Researchers concluded this week that nearly 60 million people in Pakistan are at risk of drinking water with “alarmingly high” levels of arsenic, the contamination leaching into groundwater from rock.
The poisonous qualities of arsenic, a semi-metal, and its various compounds have long been known to (and sometimes disregarded by) humans—as has the word. As we work to ensure clean water for Pakistan, let’s look into the etymology of arsenic.
Are you feeling a little hazy after 4/20? Maybe from some purple haze? No, no, I’m sure you were just listening to the Jimi Hendrix song. Well, you’re not alone, as the etymology of hazy is itself quite hazy.
After Prince’s sudden death last week, we saw an outpouring of grief, memories, tributes, retrospectives, and purple, the artist’s iconic color. While nobody wore purple like Prince did, the English language has long been sporting the hue.
The English purple is actually a variation on an earlier form, purpure.
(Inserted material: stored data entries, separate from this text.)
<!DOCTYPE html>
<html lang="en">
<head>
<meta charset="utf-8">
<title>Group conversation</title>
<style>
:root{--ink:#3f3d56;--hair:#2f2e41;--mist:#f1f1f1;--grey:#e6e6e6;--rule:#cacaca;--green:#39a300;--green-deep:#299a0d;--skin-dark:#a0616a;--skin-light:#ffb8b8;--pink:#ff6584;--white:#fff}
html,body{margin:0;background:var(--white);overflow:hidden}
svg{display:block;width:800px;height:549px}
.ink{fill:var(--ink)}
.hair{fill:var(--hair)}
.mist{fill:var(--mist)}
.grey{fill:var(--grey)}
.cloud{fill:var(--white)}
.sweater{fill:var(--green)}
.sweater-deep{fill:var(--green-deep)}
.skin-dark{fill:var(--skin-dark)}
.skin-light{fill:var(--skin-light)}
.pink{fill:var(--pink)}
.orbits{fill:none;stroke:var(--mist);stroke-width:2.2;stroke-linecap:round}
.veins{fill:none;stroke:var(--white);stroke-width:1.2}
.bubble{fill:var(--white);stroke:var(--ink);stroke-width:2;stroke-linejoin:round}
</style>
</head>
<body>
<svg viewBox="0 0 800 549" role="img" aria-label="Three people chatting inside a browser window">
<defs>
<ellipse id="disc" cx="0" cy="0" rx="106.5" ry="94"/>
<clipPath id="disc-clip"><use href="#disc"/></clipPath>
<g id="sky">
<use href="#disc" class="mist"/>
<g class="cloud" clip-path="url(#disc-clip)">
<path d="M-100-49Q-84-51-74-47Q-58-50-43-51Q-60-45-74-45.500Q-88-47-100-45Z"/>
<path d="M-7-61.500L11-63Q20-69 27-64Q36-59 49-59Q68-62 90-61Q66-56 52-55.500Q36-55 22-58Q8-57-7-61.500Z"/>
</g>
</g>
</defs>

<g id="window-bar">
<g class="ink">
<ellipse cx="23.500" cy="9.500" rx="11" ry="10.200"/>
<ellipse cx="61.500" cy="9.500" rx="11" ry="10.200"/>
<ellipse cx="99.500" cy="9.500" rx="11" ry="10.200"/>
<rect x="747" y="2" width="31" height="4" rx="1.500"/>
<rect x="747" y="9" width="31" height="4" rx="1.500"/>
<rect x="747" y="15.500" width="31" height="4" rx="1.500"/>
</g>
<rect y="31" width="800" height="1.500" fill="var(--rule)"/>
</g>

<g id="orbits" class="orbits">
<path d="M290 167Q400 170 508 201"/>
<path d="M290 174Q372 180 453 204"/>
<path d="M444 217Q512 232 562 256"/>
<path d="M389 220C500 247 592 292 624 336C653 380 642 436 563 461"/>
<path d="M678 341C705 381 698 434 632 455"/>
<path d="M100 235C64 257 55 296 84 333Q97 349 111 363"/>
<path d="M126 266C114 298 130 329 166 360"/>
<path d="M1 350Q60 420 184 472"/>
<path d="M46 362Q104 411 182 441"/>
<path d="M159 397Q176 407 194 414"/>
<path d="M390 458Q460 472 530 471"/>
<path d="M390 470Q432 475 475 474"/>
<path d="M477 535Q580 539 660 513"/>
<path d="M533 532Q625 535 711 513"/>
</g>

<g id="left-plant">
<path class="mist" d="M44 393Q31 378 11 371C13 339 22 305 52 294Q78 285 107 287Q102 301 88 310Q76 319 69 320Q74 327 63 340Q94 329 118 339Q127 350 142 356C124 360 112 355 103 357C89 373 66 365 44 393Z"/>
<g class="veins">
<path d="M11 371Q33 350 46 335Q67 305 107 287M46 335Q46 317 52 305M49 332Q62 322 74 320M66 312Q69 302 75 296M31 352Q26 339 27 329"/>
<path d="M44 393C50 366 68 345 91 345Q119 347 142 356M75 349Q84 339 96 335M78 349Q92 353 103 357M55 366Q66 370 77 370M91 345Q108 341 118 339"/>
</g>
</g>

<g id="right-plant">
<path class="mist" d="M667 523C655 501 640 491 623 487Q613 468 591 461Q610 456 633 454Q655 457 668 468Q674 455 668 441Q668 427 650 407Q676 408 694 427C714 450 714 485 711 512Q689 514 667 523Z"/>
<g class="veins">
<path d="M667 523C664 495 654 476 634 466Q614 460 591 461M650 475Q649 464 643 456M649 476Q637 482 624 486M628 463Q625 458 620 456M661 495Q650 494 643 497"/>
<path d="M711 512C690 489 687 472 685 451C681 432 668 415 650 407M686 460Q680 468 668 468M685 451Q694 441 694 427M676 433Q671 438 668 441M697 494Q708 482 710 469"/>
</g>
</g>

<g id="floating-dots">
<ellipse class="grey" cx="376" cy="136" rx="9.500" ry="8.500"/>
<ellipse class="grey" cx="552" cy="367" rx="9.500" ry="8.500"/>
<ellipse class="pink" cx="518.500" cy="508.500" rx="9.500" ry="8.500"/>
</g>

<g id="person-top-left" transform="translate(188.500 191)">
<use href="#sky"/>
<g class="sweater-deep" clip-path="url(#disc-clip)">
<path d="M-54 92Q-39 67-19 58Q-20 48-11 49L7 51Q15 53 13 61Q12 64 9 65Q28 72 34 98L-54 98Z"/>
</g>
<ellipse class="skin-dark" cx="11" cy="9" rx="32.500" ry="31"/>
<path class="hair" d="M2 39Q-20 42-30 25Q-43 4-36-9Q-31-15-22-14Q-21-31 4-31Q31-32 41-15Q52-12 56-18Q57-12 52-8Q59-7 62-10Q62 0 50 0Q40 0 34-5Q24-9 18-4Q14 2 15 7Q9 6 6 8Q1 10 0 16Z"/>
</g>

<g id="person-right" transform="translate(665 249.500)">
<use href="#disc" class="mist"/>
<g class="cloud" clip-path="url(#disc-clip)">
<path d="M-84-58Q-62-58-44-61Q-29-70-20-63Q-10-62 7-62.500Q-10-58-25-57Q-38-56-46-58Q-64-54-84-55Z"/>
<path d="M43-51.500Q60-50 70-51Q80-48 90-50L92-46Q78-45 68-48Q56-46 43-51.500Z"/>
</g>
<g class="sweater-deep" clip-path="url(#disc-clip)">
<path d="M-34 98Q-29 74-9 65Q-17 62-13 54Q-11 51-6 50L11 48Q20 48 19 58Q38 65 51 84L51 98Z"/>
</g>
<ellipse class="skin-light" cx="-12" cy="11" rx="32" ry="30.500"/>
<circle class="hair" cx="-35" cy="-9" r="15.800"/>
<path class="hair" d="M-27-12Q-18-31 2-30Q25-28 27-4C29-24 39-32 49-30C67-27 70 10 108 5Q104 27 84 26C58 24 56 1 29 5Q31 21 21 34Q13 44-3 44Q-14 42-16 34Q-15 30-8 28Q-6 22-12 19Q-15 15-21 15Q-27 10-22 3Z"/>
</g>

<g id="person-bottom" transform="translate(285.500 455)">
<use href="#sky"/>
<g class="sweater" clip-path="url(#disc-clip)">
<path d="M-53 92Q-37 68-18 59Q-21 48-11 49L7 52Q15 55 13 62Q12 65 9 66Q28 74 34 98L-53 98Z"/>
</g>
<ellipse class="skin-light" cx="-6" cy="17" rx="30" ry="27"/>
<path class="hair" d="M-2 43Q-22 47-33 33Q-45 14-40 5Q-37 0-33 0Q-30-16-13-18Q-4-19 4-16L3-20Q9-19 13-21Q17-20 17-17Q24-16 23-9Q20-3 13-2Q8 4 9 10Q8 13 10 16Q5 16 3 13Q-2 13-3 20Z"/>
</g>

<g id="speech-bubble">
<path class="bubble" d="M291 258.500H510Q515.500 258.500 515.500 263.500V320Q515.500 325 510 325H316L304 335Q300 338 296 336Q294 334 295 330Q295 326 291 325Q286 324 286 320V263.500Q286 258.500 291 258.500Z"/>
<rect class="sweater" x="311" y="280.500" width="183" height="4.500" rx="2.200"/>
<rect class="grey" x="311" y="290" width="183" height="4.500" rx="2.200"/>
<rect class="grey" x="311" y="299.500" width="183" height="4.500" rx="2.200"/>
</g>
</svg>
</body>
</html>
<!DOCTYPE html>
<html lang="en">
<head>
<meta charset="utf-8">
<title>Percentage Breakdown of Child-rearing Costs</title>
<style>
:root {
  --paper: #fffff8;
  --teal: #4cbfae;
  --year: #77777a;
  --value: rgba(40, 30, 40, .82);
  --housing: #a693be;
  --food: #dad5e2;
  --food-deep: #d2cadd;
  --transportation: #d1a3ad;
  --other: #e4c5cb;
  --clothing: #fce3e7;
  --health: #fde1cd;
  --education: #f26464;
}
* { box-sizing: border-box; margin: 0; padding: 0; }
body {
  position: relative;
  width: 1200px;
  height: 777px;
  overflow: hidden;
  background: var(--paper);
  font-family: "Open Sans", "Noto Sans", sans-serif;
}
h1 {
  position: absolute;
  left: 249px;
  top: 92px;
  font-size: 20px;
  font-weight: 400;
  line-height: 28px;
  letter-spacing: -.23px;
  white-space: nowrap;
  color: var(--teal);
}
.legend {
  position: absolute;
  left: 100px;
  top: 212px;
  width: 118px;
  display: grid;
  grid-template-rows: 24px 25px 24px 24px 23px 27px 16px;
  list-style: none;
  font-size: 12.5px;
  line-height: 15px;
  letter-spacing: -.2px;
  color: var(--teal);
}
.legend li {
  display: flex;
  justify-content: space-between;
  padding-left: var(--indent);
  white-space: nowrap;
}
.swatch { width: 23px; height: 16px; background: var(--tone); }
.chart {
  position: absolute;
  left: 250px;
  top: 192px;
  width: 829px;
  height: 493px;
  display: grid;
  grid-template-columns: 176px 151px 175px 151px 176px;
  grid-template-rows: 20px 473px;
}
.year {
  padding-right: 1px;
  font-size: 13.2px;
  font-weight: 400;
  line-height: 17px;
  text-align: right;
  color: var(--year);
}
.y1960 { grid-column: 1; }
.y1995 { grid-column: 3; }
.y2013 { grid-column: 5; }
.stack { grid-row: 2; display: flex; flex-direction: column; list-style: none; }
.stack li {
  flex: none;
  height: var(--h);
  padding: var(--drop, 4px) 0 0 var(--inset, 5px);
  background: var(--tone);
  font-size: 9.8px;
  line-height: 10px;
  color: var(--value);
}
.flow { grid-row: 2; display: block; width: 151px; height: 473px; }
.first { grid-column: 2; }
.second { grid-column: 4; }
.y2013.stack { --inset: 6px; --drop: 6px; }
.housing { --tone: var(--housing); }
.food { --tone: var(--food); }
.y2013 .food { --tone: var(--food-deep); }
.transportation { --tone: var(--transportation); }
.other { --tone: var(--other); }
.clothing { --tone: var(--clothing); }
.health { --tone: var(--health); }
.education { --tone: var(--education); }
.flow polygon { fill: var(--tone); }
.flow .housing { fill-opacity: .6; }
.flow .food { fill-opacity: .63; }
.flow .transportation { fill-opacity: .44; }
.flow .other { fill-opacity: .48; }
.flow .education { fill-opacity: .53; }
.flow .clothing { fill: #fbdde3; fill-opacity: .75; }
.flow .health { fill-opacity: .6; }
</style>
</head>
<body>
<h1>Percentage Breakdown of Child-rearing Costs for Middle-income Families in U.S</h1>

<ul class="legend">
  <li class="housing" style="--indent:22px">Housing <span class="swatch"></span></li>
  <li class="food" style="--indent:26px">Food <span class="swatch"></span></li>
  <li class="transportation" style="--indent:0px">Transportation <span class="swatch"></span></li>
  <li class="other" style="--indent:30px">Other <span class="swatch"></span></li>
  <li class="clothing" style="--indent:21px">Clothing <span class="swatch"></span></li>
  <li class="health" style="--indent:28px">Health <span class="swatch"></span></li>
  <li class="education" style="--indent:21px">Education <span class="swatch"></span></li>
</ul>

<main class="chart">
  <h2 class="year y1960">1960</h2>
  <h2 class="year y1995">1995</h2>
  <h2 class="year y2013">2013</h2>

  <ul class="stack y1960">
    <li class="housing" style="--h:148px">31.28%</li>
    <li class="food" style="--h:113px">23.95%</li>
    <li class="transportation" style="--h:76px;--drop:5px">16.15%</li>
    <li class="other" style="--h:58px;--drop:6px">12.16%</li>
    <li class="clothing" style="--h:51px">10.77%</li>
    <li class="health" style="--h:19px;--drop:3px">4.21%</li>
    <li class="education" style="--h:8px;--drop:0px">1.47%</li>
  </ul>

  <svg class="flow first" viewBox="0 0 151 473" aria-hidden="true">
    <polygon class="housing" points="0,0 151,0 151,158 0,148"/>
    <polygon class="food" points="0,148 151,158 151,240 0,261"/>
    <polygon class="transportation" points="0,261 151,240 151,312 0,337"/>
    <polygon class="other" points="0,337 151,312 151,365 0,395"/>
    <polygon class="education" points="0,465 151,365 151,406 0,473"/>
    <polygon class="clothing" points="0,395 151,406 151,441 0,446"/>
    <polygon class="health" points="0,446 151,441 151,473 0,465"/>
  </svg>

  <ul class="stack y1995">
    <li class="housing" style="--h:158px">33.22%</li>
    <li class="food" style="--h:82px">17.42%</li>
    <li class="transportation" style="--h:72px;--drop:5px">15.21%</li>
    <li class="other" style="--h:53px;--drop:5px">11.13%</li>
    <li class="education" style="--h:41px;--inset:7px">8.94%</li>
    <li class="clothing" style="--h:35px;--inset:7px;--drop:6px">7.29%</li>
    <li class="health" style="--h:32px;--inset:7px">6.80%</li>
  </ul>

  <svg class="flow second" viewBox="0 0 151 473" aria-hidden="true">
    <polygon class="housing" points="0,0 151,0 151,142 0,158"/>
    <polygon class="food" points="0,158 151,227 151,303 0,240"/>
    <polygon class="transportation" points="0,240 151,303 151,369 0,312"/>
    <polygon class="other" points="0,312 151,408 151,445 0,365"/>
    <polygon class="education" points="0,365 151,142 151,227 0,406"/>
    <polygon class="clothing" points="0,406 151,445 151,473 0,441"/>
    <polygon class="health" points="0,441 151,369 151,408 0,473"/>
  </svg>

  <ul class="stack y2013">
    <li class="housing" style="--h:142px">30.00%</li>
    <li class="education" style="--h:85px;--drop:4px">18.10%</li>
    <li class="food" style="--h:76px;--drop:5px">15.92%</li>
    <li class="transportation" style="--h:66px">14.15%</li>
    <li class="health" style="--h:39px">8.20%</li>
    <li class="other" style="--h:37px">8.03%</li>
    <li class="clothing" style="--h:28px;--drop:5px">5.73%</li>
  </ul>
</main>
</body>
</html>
Those double r’s can be tricky to say, so, in a process called dissimilation, English speakers transformed the second r into l, a related sound.
Purple and purpure are both found in Old English, when they first referred to purple garments. The color historically shaded towards a dark red, such as crimson, and bedecked emperors, kings, senators, and, at one point, cardinals. Purple long signaled power. But by the 15th century, purple sheds its clothes – and status – to name the color as such.
English borrowed purpure both from French and directly from Latin, which had purpura. Like English’s purple, this purpura meant “purple garment” and the color “purple,” but it also signified “purple dye.” For, as the Oxford English Dictionary paints it, purple was fundamentally a pigment “obtained from the hypobranchial gland of various gastropod molluscs found in the Mediterranean.” Or sea snails.
The ancient Phoenician city of Tyre made its name for the dye it famously produced: Tyrian purple. Making this dye was an expensive and laborious process, and so only the wealthiest could afford it, hence the color’s historic association with status and power.
Latin’s purpura is from the Ancient Greek, πορϕύρα (porphyra), similarly naming “purple” in color, cloth, and shellfish. Etymologists suspect the Greek word is ultimately loaned from a Semitic source.
Citing the use of purple to describe the sea, philologist Walter Skeat suggests purple is formed from a Greek verb meaning “to stir up,” as in the waters of a wine-dark ocean amid the purple-dark clouds of a storm. Skeat’s explanation is a bit of etymological purple prose, however; this expression for “excessively ornate writing” we can ultimately credit to the Roman poet Horace.
While Skeat’s theory for purple washes right out, his reference to “wine-dark seas” in Homeric verse is still significant in the story of color words. The story is a truly fascinating one, involving the astonishingly late development of blue, that ubiquitous color of sea and sky, in language. I’ll leave its telling to the radio show and podcast, Radiolab: “Why Isn’t the Sky Blue?”
For more on color words on this blog, enjoy earlier posts on orange and scarlet. And for more on dyes, see my post on shellac.
The association between the artist’s name and purple’s royal past certainly suggest a reason Prince so branded himself with the color. But perhaps there are other explanations, too. As an artist, Prince blends (and bends) so many genres into his music, so many identities into his persona. Perhaps like purple, a color that blends red and blue. Or purple, whose history blends both the high and low, worn by god-like kings but worked out of the sea.